Most dramatic is a startling rise in both the extent and quality of information that can be found on the web. Information has improved far beyond anything we expected. One repeated criticism of the web has been its lack of critical controls. Now natural controls are proving to be effective in ways we hadn't anticipated.

When a book is released, it's unchangeable. When material goes up on the web it can be changed, and it is changed. No author likes to live with errors and misjudgments. If it's wrong, most people want to fix it. That means the electronic information maelstrom is in constant flux, whirling and changing about us.

That fact brings with it a special discomfort. Those among us who want things settled find all the flux appalling. Yet the unchanging book seldom holds revealed truth. Books are loaded with imperfection, and there's nothing to do about it but complain. The Internet makes obvious what's true of any information source: it must be taken with a grain of salt. For that reason, web users (faced with a still-vast amount of junk) are rapidly turning into critical, and even wise, users of information.
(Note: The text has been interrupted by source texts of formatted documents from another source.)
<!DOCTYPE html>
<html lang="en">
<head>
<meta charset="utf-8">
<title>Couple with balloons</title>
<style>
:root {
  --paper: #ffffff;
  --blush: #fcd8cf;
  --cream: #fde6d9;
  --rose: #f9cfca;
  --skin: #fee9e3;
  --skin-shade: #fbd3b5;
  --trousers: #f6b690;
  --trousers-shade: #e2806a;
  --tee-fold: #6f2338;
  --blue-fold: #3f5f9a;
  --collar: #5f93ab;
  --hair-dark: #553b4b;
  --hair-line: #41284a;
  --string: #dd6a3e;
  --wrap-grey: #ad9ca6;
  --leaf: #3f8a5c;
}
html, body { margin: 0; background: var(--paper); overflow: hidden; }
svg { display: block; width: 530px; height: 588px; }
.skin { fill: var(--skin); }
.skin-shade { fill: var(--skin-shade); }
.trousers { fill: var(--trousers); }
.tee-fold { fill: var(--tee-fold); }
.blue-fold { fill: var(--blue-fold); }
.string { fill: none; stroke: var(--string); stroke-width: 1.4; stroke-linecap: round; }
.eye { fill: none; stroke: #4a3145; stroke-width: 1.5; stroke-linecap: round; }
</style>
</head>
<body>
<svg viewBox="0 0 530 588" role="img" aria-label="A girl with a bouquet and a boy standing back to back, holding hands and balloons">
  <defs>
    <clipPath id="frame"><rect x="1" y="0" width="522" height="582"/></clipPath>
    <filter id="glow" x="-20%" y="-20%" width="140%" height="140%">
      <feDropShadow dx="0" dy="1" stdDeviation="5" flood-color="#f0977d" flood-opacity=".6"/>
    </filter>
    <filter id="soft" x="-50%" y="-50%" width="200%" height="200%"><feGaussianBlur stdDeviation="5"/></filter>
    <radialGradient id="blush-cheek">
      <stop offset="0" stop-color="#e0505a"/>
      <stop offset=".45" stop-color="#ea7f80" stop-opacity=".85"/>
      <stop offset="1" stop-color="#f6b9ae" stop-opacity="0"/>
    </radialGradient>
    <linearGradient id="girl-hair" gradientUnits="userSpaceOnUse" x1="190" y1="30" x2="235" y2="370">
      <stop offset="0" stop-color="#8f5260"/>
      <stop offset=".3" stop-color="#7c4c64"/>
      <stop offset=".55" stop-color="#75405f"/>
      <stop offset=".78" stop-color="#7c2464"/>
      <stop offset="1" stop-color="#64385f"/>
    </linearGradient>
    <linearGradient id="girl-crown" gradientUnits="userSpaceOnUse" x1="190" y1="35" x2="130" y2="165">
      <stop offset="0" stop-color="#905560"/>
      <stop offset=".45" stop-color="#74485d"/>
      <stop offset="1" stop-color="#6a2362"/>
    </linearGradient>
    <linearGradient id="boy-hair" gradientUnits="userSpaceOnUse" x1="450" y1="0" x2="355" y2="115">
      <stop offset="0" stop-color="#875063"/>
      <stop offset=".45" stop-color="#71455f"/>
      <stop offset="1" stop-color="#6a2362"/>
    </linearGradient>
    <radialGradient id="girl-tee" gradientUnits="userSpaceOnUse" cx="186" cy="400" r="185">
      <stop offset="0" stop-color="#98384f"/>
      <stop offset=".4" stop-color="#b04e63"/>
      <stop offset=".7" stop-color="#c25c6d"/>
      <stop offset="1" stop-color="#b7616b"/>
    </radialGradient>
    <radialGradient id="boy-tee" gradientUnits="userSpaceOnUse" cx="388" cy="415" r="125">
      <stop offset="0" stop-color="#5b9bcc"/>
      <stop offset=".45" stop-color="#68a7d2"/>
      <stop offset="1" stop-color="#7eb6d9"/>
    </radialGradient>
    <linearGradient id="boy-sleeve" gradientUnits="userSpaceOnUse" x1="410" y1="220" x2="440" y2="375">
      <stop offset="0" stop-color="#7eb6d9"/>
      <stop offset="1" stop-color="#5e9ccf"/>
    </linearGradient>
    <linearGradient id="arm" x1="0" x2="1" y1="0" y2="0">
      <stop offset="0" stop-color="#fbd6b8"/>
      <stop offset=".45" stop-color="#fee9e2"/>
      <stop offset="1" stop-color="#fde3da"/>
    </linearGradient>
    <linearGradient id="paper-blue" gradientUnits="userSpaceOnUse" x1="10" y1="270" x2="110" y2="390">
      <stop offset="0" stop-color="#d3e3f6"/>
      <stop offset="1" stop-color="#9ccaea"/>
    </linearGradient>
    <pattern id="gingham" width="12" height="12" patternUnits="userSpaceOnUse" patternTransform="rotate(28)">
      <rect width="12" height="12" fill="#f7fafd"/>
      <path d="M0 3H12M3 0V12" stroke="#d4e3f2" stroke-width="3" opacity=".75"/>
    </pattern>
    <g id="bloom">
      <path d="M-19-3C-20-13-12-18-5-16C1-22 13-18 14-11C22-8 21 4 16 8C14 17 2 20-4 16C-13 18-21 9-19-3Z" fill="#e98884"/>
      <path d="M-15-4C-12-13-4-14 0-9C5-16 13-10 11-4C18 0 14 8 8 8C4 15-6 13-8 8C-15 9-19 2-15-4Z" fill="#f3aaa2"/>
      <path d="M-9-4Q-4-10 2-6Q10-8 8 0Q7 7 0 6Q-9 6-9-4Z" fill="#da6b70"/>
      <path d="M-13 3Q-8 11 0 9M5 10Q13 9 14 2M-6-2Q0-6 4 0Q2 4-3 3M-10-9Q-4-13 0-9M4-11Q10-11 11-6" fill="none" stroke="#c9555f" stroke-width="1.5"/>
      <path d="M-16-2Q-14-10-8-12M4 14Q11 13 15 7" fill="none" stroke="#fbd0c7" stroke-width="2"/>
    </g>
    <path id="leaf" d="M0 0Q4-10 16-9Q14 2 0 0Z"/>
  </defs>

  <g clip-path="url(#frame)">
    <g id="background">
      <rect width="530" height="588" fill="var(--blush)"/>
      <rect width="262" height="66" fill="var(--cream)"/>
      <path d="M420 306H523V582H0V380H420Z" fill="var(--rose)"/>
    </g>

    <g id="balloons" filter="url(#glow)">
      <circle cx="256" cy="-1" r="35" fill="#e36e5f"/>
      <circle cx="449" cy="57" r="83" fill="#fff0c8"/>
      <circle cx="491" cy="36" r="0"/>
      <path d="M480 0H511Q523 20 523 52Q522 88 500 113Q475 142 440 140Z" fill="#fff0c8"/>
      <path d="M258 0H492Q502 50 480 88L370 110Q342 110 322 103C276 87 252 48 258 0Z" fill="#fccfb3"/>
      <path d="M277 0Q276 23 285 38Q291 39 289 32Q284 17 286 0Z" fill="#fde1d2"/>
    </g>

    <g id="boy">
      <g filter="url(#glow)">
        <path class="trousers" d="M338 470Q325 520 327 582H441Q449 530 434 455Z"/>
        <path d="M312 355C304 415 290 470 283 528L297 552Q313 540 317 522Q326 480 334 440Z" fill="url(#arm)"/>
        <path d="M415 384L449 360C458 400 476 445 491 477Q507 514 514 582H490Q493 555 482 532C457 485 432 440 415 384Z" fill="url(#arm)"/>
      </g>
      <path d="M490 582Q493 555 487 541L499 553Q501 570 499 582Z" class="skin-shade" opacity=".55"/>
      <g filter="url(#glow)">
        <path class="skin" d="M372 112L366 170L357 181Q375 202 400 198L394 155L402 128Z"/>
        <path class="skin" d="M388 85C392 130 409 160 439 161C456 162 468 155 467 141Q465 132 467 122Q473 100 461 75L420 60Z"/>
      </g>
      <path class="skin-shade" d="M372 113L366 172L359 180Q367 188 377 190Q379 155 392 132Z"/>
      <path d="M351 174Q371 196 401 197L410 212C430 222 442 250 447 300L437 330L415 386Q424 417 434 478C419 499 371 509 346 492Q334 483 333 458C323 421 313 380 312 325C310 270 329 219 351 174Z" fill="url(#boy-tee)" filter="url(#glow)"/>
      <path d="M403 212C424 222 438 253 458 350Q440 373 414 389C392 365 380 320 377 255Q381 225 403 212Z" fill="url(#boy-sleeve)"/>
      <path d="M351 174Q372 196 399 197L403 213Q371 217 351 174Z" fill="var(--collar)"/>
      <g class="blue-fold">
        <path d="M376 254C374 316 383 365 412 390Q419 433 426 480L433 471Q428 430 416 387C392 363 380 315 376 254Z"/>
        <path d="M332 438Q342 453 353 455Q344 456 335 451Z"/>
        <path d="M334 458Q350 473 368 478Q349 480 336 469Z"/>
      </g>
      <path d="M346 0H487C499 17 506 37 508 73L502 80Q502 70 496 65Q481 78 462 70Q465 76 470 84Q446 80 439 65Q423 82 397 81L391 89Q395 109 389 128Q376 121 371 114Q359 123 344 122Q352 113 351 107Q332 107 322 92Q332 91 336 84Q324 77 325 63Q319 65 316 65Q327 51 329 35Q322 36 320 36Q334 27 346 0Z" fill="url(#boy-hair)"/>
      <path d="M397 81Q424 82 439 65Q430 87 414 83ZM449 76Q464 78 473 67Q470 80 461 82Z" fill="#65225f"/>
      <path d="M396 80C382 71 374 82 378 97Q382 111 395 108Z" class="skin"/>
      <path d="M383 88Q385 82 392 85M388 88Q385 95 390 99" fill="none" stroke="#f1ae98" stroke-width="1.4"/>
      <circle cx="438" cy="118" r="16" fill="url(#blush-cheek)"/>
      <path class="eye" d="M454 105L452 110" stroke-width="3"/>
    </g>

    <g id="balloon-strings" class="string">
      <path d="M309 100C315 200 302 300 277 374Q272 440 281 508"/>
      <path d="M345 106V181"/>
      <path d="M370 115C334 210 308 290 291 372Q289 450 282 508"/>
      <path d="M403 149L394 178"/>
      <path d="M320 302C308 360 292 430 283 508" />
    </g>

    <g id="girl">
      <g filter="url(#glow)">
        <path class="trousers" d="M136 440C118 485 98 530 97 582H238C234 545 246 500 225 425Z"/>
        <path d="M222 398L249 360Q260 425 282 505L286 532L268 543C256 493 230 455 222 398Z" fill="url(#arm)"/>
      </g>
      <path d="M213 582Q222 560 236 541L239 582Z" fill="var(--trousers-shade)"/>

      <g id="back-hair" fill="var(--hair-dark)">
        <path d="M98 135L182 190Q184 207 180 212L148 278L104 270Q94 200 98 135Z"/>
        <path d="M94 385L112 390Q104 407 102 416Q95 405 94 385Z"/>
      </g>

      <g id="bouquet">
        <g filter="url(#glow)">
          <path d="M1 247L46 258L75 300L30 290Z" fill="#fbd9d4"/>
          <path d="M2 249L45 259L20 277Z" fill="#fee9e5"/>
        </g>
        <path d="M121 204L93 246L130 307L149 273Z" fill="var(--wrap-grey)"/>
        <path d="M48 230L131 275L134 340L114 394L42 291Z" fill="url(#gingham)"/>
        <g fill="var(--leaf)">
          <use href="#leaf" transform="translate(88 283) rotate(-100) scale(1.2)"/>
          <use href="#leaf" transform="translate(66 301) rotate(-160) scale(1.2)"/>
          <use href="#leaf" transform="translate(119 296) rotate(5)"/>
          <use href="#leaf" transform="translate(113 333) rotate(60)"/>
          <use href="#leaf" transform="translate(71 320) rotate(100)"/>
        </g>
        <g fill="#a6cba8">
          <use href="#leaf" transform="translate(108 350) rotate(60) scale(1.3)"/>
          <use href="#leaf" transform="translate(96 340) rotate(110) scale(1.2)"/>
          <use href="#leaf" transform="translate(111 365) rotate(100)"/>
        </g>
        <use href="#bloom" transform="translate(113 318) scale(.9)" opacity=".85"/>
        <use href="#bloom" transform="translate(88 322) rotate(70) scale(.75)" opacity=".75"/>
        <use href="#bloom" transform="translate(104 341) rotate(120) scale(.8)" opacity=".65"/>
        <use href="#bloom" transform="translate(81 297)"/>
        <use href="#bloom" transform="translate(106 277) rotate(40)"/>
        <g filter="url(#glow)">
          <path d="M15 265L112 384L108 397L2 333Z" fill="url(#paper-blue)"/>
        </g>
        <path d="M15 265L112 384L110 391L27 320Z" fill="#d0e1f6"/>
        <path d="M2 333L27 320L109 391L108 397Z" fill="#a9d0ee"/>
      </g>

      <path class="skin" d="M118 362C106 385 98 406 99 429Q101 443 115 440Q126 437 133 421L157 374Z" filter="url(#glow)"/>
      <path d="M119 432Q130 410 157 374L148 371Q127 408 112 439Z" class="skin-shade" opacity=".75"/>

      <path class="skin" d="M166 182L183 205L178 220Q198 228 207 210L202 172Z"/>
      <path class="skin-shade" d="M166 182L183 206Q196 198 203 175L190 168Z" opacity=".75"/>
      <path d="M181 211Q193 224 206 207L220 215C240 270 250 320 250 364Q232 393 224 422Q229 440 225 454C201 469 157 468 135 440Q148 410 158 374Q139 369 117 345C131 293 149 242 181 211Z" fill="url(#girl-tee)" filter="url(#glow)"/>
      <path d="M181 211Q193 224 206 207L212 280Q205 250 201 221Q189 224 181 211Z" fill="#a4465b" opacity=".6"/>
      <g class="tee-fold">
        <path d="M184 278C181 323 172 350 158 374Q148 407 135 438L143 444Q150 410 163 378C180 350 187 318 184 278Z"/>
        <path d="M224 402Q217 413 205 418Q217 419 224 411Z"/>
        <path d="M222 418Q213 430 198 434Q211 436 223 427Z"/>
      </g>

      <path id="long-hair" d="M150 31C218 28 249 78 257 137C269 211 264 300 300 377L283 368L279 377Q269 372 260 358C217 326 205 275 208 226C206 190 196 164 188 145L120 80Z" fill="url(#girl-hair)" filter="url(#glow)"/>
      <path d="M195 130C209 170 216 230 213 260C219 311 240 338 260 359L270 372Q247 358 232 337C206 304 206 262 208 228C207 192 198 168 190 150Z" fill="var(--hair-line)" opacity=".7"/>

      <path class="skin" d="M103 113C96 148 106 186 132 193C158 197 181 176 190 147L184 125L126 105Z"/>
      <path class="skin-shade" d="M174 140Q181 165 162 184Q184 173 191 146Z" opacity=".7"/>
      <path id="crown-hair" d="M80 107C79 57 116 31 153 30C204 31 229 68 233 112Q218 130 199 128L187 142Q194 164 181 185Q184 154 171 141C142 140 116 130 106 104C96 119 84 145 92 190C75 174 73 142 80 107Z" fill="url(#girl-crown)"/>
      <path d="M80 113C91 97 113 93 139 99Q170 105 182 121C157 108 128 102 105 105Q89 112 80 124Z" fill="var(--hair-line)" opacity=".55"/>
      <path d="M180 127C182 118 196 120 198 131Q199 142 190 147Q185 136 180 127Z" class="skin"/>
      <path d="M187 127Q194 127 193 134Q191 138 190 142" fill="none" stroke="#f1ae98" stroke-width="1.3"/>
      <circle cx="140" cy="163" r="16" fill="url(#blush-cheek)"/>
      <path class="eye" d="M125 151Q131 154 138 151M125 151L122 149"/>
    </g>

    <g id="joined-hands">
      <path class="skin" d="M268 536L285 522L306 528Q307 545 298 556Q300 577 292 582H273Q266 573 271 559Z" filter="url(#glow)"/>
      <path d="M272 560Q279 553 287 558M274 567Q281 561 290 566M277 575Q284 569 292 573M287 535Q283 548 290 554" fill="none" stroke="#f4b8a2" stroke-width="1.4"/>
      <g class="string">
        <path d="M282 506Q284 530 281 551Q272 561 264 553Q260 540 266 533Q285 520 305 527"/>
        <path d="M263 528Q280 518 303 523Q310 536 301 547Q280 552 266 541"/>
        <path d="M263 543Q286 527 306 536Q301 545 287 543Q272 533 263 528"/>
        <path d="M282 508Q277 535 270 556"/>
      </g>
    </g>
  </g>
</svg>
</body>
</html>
In many such respects, the Internet is becoming the opposite of what we'd first thought it would be. We'd thought it would drown in low-level material. In fact, it breeds new levels of sophistication in dealing with all the junk. We'd thought it'd be cold and inhuman. In fact it's renewing our fragmented sense of community by drawing us in and giving each of us a franchise. Upwards of forty million Americans are now on-line with thousands of new domain names appearing daily. What do all these users and contributors want? We want community as well as content. And the Internet is providing it.

We once thought that school courses would go online. That expectation has been fed by people who think learning can be broken down into modular units. But that kind of education has failed us. The National Academy recently complained (rightly, I think) that such thinking makes students into receivers instead of inquirers.

The web, with its hypertext format, is perfectly suited to inquirers who want to sew their own thread through knowledge. Few bright students will follow preset modules on computer screens. They want to see Internet facts supplemented by human mentors who'll guide and temper their inquiries.

Electronic information is reshaping old expectations based on old models. It's reshaping us along with our expectations. The process is taking us to far different places than we thought it would. The good news is: the organic synergy between person and machine is yielding positive results none of us saw coming.

I'm John Lienhard, at the University of Houston, where we're interested in the way inventive minds work.

(Theme music)

I am grateful to Andrew Lienhard, Software Engineer, Children's Television Workshop for his counsel. Many colleagues discussed these ideas and offered critical reactions. Pamela Talene Hale, who manages the electric publications center at the UH Library, forwarded an email from Humor Break that spoofed gullibility on the Internet, and then added a serious list of Internet sources dealing with the maintenance of quality on the Internet. This episode first aired in 1998; and, since then, those urls have almost all gone bad. Then,  ...
... on August 26, 2023, I find myself going through all 3270 episodes to date, fixing broken links -- a Sisyphean task ...

Also, this Episode from 2007 provides a useful sidelight on the subject.